The Federal Aviation Administration. The U.S. Post Office. The U.S. Navy.
All are large government agencies that The Law Offices of Michael T. Smith has taken to trial on behalf of employees who have been discriminated against, unjustly fired or otherwise unfairly treated on the job. We have fought for our clients throughout DuPage County and northern Illinois in more than 200 cases in federal court during our three decades of trial experience.
Federal employees who have been wronged at work benefit from many of the same protections that private sector workers do, but there are some differences including:
- A specific process for filing complaints against federal agencies
- The Civil Service Reform Act, designed to shield federal employees and applicants
Filing a discrimination complaint with a federal agency
If you’re an employee of — or applicant to — a federal agency, and you believe that you’ve been discriminated against, you have the right to file a complaint with that agency.
- Step One
Contact the Equal Employment Opportunity counselor at the agency within 45 days of the discriminatory action.
- Step Two
Take part in counseling or alternative dispute resolution, if the agency offers ADR. If one or the other isn’t successful, you may file a complaint with the agency.
- Step Three
If the complaint isn’t dismissed, the agency must conduct an investigation. For single-issue cases, you may request a hearing before an Equal Employment Opportunity administrative judge or an immediate final decision from the agency.
- Step Four
If you request a hearing, the administrative judge must issue a decision within 180 days and order appropriate relief should discrimination be proven. If the agency doesn’t issue a final order within 40 days of receiving the decision, that decision becomes the agency’s final action.
- Step Five
If you disagree with the agency’s final action, appeal.
With decades of experience in public sector employment discrimination in Illinois ,
The Law Offices of Michael T. Smith can help you to navigate and get the most from what can be a lengthy and time-consuming process.
The Civil Service Reform Act
Aimed at federal employees and applicants, this anti-discrimination law is enforced by the Office of Special Counsel and the Merit Systems Protection Board.
The act dictates that employees with authority can’t a take personnel action that favors or discriminates against co-workers or applicants on the basis of:
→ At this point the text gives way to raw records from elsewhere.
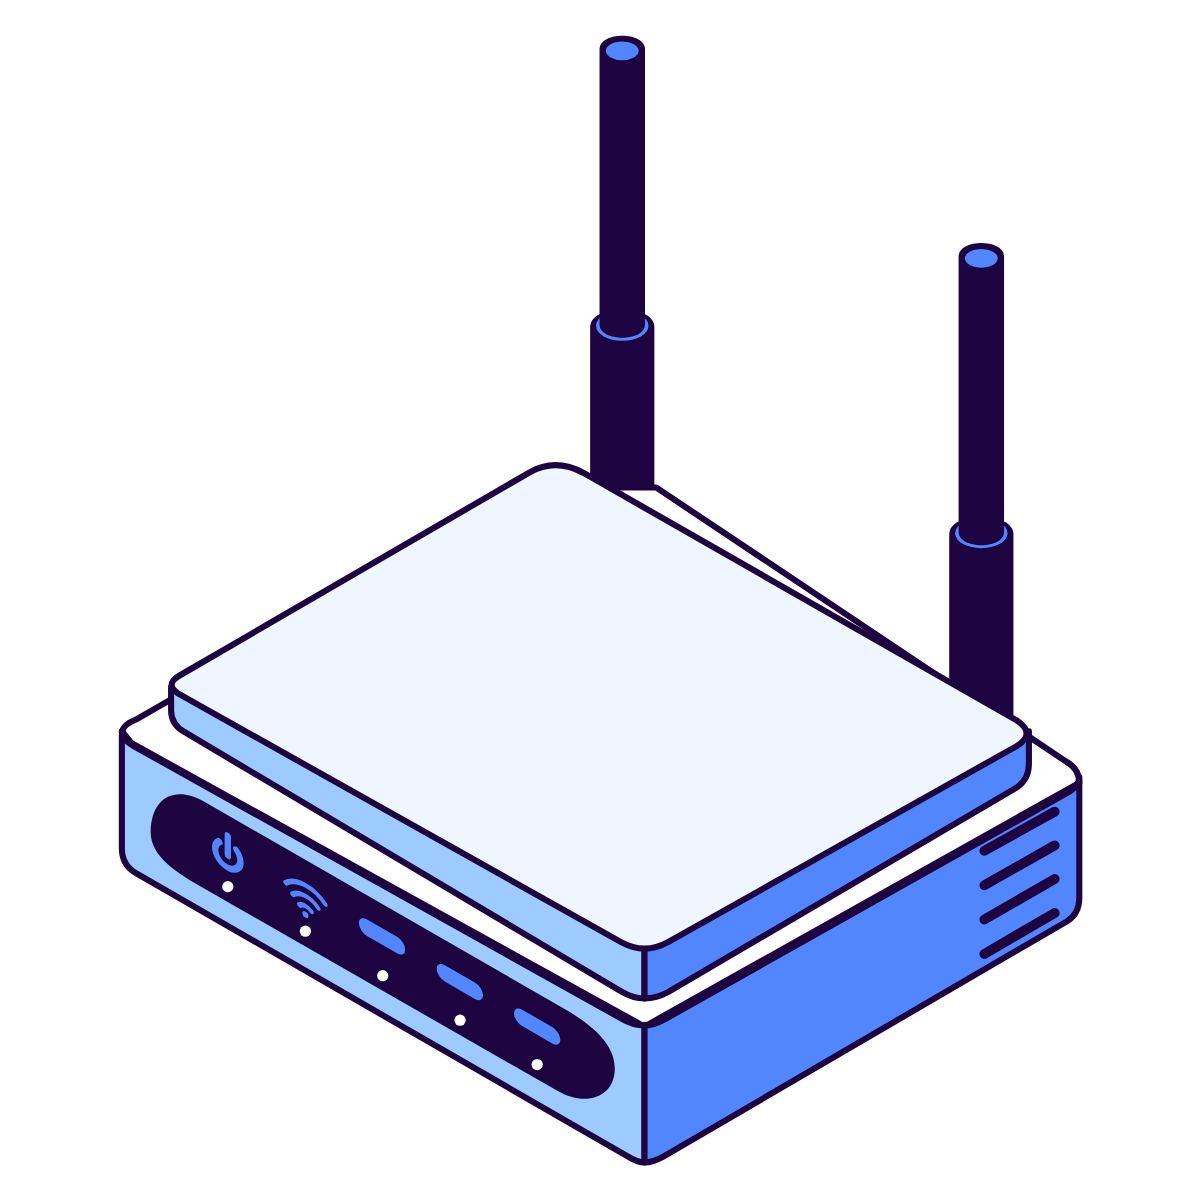
<!DOCTYPE html>
<html lang="en">
<head>
<meta charset="utf-8">
<title>Isometric router</title>
<style>
  :root {
    --paper: #ffffff;
    --ink: #1d0440;
    --blue: #5286ff;
    --sky: #9dcaff;
    --ice: #f0f6ff;
    --white: #ffffff;
  }
  html, body { margin: 0; width: 1200px; height: 1200px; overflow: hidden; background: var(--paper); }
  .router { display: block; width: 1200px; height: 1200px; }
  .outlined { stroke: var(--ink); stroke-width: 2.6; stroke-linejoin: round; stroke-linecap: round; }
  .ink { fill: var(--ink); }
  .blue { fill: var(--blue); }
  .sky { fill: var(--sky); }
  .ice { fill: var(--ice); }
  .white { fill: var(--white); }
  .line { fill: none; }
  .vents { fill: none; stroke: var(--ink); stroke-width: 4.2; stroke-linecap: round; }
  .icon { fill: none; stroke: var(--blue); stroke-linecap: round; }
</style>
</head>
<body>
<svg class="router" viewBox="0 0 512 512" role="img" aria-label="Isometric Wi-Fi router with two antennas">
  <defs>
    <g id="antenna">
      <path class="ink" d="M-13.7 124 C-13.7 114 13.7 114 13.7 124 V206 H-13.7Z"/>
      <ellipse class="blue" cx="0" cy="123.5" rx="11.2" ry="6.4"/>
      <path class="ink" d="M-9.7 5.5 C-9.7 -2.2 9.7 -2.2 9.7 5.5 V123 C9.7 130.500 -9.7 130.500 -9.7 123Z"/>
      <ellipse class="blue" cx="0" cy="6.2" rx="7" ry="4"/>
    </g>
    <circle id="led" class="white" r="2.4"/>
    <path id="port-light" class="icon" stroke-width="7" d="M-6.400 0 H6.400" transform="matrix(1 .577 0 1 0 0)"/>
  </defs>

  <g id="antennas">
    <use href="#antenna" x="265.500" y="15.500"/>
    <use href="#antenna" x="418.700" y="104"/>
  </g>

  <g id="base">
    <path class="white outlined" d="M52 312 Q53 309 58 307 L230 208 L280 208 L455 325 Q460.500 328 460.500 334 L275 438 L56 317Z"/>
    <path class="sky outlined" d="M52 312 Q52 315.500 57 318.300 L265 434.500 Q270 437.500 275 437.500 V496 Q272 496 268 493.500 L58 372.500 Q52 369 52 362Z"/>
    <path class="blue outlined" d="M275 437.500 Q279 437.500 284 434.700 L455 338.500 Q460.500 335.500 460.500 331.500 V383 Q460.500 390 455 393.200 L283 493.500 Q278.500 496 275 496Z"/>
  </g>

  <g id="vents" class="vents">
    <path d="M420 363 L450 346.300"/>
    <path d="M420 377.700 L450 360.700"/>
    <path d="M420 392.300 L450 375"/>
    <path d="M420 407 L450 389.500"/>
  </g>

  <g id="lid">
    <path class="sky outlined" d="M73 293 V303 Q73 309 78.500 312.200 L265 423 Q270 426 275 426 V404.500Z"/>
    <path class="blue outlined" d="M275 404.500 V426 Q280 426 285 423.300 L433 336.500 Q439 333 439 326 V312Z"/>
    <path class="ice outlined" d="M77 288 L226 201.500 Q237 195.300 249 201.800 L434 307.500 Q442 313 434 318.200 L285 402 Q275 407.500 265 402 L78 297 Q69 292.500 77 288Z"/>
  </g>

  <g id="status-panel">
    <path class="ink" d="M64.300 355 C64.300 341 74 334.500 87 342 L240 430 C254 438 262.300 446 262.300 456 C262.300 468 250 472.500 238 465.500 L86 378.500 C72 370.500 64.300 364 64.300 355Z"/>

    <g id="power-icon" class="icon" stroke-width="2.700" transform="matrix(1 .500 0 1 97.200 364.800)">
      <path d="M-3.600 -4 A5.400 5.400 0 1 0 3.600 -4"/>
      <path d="M0 -8.200 V.300"/>
    </g>

    <g id="wifi-icon" class="icon" stroke-width="2.100" transform="matrix(1 .540 0 1 130.300 389.500)">
      <path d="M-8.400 -8.300 A11.800 11.800 0 0 1 8.400 -8.300"/>
      <path d="M-5.400 -5 A7.600 7.600 0 0 1 5.400 -5"/>
      <path d="M-2.500 -2 A3.600 3.600 0 0 1 2.500 -2"/>
      <circle class="blue" stroke="none" cx="0" cy=".700" r="1.300"/>
    </g>

    <use href="#port-light" x="0" y="0" transform="translate(163 399.500)"/>
    <use href="#port-light" x="0" y="0" transform="translate(196.200 419)"/>
    <use href="#port-light" x="0" y="0" transform="translate(229.200 438)"/>

    <use href="#led" x="97.200" y="378.300"/>
    <use href="#led" x="130.300" y="397.300"/>
    <use href="#led" x="163.300" y="416.300"/>
    <use href="#led" x="196.300" y="435.300"/>
    <use href="#led" x="229.200" y="454.200"/>
  </g>
</svg>
</body>
</html>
Federal employees with authority can’t make personnel decisions based on attributes or conduct—for example, political affiliation, marital status or sexual orientation—that don’t negatively impact job performance.
Also, it’s illegal to bring reprisal against federal employees or applicants for whistle-blowing or for exercising an appeal, complaint or grievance right under the law.